The methodological significance of the "weighing problem" consists first of all of the fact that it is one of the first "optimization" problems in the history of mathematics. Secondly, it concerns to the "problem of measurement ", that is, to one of the fundamental mathematical problems. In third, it is connected to the problem of number systems, one of the fundamental problems of modern computer science. Just the development of this problem from this points of view resulted in development of so-called "algorithmic measurement theory"; we will tell later about this theory.

But let's return again to Fibonacci and his mathematical works. Though Fibonacci was one of the brightest mathematical minds in the history of the West-European mathematics, however his contribution in mathematics is belittled undeservedly. The significance of Fibonacci's mathematical creativity for mathematics is assessed properly by the Russian mathematician Prof. Vasiljev in his book "Integer Number" (1919):

"The works of the learned Pisa's merchant were so above the level of mathematical knowledge even of the scientists of that time, that their influence on the mathematical literature becomes noticeable only in two centuries after his death at the end of the 15th century, when many of his theorems and problems are entered by the Leonardo da Vince friend, professor of many Italian universities Luca Pachioli in his works and in the beginning of the 16th century, when the group of the talented Italian mathematicians: Ferro, Cardano, Tartalia, Ferrari by the solution of the cubical and biquadrate equations gave the beginning of the higher algebra".

It follows from this statement that Fibonacci almost for two centuries anticipated of the West-European mathematicians of his time. Like to Pythagor who got his "scientific education" in the Egyptian and Babylonian science and then promoted to transfer of the obtained knowledge to the Greek science, Fibonacci got the mathematical education in the Arabian educational institutions and many from the obtained there knowledge, in particular, the Arabian-Hindu decimal notation he attempted to introduce to the West-European mathematics.
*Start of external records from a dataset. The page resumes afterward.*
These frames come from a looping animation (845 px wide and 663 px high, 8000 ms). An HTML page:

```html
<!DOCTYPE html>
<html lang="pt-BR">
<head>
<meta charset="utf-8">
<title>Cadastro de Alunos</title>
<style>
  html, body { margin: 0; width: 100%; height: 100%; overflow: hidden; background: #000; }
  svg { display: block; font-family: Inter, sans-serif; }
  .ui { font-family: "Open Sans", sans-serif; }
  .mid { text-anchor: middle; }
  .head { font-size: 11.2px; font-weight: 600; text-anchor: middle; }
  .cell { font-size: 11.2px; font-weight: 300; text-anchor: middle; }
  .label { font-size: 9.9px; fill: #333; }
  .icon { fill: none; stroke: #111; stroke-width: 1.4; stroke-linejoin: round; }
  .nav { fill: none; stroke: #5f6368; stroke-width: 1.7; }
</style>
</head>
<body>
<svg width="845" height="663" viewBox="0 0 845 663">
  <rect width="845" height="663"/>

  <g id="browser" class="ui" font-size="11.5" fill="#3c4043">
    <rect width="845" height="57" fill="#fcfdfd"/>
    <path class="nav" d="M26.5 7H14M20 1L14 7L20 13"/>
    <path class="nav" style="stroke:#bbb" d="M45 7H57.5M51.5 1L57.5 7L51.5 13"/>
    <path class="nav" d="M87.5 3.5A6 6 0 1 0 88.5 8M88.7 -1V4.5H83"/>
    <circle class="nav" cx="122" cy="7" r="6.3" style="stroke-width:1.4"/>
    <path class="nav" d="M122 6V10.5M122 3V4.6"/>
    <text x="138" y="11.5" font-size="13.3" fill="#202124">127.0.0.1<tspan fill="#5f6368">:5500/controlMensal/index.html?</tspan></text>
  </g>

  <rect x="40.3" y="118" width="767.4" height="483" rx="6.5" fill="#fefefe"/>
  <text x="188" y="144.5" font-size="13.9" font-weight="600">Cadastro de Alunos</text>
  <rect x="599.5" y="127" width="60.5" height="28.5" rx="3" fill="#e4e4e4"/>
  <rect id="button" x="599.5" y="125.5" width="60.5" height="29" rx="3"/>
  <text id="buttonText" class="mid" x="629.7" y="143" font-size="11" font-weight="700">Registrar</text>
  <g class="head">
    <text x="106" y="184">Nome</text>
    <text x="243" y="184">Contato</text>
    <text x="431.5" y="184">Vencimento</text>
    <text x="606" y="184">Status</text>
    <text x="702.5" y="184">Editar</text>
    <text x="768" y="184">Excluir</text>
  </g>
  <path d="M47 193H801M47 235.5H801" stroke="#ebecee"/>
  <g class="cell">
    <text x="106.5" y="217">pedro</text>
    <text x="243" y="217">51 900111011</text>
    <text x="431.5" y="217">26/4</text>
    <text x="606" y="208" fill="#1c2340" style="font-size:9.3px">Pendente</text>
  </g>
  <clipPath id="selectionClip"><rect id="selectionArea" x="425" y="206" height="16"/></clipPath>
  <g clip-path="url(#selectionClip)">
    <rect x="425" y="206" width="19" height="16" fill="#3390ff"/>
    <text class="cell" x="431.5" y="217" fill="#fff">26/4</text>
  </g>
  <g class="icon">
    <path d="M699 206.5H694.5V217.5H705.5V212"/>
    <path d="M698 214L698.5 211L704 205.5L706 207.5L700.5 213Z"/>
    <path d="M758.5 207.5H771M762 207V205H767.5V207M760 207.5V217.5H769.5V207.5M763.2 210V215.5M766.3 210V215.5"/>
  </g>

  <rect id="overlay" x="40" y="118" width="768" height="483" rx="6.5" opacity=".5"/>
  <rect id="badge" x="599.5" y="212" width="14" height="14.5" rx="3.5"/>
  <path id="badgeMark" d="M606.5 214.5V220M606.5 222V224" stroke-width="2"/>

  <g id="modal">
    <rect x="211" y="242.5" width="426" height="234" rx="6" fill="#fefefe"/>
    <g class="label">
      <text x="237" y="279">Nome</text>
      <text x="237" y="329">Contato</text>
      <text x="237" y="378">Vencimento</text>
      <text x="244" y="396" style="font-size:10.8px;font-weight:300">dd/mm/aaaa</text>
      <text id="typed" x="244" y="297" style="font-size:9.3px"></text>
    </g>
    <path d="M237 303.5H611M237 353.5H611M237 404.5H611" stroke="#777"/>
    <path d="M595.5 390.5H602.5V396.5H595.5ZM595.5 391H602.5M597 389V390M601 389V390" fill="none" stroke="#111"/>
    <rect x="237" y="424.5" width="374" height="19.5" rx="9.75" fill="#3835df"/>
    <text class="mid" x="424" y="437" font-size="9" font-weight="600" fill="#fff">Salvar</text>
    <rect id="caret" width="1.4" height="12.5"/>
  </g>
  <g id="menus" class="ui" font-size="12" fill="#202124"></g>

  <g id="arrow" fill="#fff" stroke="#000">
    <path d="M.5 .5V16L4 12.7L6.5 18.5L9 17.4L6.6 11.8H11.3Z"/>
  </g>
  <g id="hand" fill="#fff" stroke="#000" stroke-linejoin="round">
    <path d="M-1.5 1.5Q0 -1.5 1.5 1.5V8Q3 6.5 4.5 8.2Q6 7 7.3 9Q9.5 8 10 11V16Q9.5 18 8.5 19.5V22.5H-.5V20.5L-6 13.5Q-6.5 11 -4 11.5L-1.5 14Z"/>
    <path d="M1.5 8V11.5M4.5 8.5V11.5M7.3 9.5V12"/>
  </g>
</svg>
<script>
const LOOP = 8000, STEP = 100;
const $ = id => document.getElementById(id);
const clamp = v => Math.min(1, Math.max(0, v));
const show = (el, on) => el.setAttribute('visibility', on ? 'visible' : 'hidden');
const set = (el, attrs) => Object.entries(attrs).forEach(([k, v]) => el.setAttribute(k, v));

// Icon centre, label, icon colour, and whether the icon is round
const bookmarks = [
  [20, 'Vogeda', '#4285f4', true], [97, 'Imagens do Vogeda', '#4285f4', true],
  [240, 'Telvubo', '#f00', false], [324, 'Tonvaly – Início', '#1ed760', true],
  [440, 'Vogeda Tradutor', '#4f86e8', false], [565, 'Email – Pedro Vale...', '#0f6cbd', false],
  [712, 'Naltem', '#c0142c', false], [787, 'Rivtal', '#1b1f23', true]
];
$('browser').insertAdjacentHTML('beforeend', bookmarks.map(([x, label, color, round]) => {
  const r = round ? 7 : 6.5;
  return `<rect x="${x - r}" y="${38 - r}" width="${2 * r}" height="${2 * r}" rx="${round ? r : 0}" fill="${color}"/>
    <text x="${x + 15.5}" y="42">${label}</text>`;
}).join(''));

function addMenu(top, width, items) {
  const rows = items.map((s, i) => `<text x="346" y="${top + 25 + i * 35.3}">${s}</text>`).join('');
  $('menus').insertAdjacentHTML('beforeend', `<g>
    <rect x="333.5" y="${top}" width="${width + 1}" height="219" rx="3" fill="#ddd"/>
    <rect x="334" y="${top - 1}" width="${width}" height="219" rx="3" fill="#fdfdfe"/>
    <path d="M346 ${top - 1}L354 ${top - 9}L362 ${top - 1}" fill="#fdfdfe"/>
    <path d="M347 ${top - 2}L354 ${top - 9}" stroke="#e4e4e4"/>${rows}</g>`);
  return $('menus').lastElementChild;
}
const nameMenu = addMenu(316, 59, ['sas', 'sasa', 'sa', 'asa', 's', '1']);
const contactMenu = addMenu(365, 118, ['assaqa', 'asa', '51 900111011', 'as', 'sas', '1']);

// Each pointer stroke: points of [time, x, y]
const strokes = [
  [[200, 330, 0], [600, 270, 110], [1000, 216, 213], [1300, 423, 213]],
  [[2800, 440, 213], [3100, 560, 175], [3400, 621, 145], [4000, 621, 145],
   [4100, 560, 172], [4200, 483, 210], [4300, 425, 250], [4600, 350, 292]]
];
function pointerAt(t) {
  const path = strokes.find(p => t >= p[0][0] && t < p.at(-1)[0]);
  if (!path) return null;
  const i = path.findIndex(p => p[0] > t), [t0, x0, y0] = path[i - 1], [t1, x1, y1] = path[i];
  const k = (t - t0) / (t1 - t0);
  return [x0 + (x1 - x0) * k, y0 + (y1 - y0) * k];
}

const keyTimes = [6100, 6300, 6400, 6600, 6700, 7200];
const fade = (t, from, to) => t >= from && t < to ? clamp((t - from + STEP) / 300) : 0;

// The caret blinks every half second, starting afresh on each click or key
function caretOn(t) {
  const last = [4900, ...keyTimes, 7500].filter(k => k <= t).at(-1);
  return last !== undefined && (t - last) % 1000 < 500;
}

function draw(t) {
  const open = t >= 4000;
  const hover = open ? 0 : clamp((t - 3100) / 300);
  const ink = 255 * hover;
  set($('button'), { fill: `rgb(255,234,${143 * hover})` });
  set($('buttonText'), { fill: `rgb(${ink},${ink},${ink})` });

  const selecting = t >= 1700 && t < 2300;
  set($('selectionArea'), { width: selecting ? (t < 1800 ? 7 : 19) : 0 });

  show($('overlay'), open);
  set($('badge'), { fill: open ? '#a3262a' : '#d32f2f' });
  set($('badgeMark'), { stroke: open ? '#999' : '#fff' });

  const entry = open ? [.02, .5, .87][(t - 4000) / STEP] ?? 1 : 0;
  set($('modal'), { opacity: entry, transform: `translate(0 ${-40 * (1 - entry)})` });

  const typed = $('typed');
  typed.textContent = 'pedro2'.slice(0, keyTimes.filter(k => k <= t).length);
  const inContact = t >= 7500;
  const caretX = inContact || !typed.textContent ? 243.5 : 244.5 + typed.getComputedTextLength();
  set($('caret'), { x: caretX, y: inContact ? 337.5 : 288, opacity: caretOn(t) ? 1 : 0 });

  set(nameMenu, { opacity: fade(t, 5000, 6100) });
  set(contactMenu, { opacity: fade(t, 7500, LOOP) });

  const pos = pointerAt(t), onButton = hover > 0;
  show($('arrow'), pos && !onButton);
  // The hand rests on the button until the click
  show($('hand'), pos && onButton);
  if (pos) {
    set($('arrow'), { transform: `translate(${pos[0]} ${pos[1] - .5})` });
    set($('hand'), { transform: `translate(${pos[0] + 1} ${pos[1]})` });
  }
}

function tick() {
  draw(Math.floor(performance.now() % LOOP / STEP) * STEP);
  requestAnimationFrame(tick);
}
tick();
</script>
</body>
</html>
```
And like to Pythagor the historical role of Fibonacci for the West science consists of the fact that he by his mathematical books promoted to transfer of the Arabian mathematical knowledge to the West-European science and by that he created fundamentals for further development of the West-European mathematics.